Please copy, exactly as they appear below, the lines from the one containing "640H347V655L367 670Q352 674" through the one containing "656Q343 666 352".

• _Given data_:
########
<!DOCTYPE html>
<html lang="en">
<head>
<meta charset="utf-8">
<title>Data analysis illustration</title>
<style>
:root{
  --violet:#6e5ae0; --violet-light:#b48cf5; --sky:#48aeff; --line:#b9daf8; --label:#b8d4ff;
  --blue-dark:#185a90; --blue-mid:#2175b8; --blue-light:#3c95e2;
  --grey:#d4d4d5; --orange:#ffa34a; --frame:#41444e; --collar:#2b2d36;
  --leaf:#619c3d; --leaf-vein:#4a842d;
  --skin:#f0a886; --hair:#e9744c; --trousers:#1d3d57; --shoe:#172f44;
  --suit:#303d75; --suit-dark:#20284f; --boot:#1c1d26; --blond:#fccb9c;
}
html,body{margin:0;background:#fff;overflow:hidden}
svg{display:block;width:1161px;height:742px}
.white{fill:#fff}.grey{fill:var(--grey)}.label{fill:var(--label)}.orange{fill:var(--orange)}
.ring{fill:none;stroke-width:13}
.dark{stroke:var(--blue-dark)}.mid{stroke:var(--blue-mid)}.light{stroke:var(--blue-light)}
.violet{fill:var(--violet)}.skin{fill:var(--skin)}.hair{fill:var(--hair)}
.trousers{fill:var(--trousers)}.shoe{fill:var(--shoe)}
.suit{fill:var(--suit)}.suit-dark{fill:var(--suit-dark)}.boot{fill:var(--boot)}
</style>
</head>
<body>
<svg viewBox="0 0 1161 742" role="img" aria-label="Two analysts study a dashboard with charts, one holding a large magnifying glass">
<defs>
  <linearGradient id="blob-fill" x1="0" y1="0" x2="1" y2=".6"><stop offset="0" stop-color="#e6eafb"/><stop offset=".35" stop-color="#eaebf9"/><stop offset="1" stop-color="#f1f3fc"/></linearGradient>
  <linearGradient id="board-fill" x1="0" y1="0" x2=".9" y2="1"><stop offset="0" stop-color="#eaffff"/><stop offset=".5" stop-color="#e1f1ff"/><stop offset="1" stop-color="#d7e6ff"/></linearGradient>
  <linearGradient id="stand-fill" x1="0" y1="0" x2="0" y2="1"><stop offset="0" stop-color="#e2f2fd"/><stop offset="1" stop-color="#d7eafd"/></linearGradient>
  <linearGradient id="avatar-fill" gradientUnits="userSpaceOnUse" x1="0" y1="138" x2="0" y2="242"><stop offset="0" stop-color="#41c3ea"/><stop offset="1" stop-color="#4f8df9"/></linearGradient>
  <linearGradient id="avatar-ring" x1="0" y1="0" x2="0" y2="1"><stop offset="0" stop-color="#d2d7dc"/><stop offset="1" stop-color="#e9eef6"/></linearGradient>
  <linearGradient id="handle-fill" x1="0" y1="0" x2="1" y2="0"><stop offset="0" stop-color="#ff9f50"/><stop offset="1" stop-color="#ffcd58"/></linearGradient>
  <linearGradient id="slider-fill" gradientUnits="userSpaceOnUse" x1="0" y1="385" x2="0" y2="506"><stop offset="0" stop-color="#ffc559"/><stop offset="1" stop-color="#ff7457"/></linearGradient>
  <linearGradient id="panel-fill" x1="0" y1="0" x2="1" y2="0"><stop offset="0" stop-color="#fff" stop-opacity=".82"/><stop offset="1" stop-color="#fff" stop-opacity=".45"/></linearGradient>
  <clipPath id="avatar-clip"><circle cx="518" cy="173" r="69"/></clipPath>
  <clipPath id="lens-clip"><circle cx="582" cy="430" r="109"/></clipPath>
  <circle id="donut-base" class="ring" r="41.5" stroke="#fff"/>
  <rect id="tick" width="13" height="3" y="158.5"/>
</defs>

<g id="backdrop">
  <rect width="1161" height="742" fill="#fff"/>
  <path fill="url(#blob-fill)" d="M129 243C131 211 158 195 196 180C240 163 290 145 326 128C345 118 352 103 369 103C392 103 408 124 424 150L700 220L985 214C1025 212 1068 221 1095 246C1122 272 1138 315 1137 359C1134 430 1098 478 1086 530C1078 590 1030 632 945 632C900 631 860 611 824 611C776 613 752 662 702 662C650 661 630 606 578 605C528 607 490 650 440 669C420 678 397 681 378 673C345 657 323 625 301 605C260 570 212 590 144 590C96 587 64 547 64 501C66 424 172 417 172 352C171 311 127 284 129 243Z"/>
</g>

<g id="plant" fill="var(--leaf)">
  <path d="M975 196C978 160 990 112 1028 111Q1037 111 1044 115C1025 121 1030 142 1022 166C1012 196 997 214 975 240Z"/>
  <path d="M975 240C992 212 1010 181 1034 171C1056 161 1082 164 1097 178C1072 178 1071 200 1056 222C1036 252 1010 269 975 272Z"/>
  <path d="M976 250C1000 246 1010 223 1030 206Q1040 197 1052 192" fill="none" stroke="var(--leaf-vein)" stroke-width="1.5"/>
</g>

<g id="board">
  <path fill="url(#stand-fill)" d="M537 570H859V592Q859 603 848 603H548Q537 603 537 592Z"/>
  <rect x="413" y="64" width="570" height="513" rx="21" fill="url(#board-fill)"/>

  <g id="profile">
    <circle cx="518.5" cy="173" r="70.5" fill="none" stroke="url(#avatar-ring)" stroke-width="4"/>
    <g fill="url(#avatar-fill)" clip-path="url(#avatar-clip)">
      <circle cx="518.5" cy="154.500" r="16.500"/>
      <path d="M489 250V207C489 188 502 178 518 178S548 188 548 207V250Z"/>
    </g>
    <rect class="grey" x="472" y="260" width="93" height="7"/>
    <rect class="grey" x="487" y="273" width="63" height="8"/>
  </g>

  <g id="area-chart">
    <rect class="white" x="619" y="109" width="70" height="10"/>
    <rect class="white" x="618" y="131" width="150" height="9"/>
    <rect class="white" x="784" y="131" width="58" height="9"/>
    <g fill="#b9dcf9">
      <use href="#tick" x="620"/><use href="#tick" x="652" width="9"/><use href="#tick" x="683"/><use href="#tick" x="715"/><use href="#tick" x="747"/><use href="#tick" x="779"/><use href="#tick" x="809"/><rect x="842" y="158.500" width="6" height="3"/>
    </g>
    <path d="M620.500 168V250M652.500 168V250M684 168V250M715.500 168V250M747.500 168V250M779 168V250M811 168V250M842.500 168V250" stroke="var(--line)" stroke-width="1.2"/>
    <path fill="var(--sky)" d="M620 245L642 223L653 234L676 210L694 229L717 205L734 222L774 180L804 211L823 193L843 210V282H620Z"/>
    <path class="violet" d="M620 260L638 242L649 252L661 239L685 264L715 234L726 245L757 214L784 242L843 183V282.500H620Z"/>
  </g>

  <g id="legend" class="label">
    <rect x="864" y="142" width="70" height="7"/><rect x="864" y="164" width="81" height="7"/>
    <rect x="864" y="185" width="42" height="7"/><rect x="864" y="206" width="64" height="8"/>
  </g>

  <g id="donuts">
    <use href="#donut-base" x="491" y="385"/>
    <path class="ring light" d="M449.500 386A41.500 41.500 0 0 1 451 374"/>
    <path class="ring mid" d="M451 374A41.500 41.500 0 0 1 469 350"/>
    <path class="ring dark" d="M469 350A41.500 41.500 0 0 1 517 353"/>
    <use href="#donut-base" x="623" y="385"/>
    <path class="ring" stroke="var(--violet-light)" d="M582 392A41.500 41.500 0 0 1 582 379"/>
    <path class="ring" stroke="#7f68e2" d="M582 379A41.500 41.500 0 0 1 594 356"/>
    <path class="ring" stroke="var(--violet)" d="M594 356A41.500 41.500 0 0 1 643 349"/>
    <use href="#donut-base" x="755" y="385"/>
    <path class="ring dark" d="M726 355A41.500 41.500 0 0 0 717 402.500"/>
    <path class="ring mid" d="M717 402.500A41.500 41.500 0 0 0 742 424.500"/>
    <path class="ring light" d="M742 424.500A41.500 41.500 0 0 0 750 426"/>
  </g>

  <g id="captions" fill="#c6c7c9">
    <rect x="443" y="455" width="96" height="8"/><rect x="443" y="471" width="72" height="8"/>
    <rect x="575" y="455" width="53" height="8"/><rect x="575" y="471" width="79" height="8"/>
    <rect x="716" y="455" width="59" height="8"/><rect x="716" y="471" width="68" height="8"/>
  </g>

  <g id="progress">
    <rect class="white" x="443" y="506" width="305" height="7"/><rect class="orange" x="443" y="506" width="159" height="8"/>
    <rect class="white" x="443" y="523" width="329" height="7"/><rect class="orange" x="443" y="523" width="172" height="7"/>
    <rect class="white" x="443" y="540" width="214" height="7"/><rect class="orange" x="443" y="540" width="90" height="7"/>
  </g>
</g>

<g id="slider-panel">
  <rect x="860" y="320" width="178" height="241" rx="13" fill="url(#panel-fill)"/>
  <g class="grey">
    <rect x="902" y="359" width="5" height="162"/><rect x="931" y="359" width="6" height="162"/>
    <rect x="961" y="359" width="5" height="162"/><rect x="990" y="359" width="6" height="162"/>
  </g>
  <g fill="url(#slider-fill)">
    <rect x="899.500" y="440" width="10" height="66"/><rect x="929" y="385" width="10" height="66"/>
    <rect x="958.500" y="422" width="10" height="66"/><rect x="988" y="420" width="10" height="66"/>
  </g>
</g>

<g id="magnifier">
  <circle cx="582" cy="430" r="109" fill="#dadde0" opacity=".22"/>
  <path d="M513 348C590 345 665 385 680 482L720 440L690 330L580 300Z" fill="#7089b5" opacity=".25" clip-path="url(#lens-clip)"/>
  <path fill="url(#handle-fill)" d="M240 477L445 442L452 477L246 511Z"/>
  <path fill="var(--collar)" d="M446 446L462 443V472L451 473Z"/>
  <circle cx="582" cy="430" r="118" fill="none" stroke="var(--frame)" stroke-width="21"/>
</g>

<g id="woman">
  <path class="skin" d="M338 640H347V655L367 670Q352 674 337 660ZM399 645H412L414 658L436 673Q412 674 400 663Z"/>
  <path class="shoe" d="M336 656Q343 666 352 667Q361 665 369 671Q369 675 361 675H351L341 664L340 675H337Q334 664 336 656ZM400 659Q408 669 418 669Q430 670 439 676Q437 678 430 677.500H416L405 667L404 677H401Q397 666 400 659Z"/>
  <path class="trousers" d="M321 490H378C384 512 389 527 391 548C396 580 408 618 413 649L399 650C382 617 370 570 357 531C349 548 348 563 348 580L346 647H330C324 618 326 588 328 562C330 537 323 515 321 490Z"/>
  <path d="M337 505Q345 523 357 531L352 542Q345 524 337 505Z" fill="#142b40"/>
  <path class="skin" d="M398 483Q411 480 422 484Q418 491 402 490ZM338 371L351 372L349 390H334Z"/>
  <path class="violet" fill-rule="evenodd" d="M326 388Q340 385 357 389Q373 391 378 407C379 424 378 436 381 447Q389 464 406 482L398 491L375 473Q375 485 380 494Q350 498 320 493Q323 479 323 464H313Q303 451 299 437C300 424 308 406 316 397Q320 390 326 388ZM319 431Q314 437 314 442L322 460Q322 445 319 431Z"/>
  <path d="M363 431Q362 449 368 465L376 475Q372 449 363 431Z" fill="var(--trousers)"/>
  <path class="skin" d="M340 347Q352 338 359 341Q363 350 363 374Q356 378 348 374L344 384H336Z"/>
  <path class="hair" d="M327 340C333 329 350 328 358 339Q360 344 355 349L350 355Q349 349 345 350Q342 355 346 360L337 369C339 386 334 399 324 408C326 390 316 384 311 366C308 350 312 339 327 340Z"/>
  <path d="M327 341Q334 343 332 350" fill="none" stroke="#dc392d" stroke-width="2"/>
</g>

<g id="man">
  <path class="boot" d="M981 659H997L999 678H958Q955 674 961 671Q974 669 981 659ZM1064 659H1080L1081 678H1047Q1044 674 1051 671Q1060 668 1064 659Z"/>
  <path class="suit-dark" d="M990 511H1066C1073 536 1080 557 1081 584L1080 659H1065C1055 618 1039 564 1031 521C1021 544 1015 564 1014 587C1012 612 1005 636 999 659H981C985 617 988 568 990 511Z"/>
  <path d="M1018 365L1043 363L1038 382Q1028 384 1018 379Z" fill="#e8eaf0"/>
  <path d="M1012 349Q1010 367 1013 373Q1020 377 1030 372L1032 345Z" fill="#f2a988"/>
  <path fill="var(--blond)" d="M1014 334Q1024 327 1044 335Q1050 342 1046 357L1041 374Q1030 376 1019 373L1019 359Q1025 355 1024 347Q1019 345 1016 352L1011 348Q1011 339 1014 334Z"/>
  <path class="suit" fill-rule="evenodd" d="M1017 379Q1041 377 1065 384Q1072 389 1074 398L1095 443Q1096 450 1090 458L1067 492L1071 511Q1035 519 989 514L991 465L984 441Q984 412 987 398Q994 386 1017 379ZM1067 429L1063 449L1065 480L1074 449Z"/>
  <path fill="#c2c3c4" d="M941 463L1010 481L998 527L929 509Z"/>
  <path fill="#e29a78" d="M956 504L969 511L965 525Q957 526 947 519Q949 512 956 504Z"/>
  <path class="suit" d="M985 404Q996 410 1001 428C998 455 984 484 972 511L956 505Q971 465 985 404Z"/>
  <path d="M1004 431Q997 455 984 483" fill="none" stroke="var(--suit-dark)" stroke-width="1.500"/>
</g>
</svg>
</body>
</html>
########
• _Task output_:
  <path class="skin" d="M338 640H347V655L367 670Q352 674 337 660ZM399 645H412L414 658L436 673Q412 674 400 663Z"/>
  <path class="shoe" d="M336 656Q343 666 352 667Q361 665 369 671Q369 675 361 675H351L341 664L340 675H337Q334 664 336 656ZM400 659Q408 669 418 669Q430 670 439 676Q437 678 430 677.500H416L405 667L404 677H401Q397 666 400 659Z"/>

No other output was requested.